* Collection entries
● ● ●
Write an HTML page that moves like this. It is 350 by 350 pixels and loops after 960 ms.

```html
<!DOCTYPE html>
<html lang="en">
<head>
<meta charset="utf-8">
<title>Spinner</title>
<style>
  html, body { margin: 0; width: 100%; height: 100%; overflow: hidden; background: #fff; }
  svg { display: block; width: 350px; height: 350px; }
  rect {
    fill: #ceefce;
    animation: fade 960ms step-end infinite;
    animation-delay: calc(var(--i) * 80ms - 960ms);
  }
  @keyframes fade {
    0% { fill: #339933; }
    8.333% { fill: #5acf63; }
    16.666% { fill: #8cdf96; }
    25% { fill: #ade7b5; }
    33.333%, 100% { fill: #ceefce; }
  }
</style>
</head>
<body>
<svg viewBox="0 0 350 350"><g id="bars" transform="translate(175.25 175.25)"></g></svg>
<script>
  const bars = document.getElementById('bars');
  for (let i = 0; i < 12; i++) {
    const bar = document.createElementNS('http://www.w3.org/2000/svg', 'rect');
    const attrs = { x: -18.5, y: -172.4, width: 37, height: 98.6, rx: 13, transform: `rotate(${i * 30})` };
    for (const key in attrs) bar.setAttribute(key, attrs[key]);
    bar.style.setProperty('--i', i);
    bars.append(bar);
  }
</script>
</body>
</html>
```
● ● ●
All lines of the data above that include the word "const" must be shown.

  const bars = document.getElementById('bars');
    const bar = document.createElementNS('http://www.w3.org/2000/svg', 'rect');
    const attrs = { x: -18.5, y: -172.4, width: 37, height: 98.6, rx: 13, transform: `rotate(${i * 30})` };
    for (const key in attrs) bar.setAttribute(key, attrs[key]);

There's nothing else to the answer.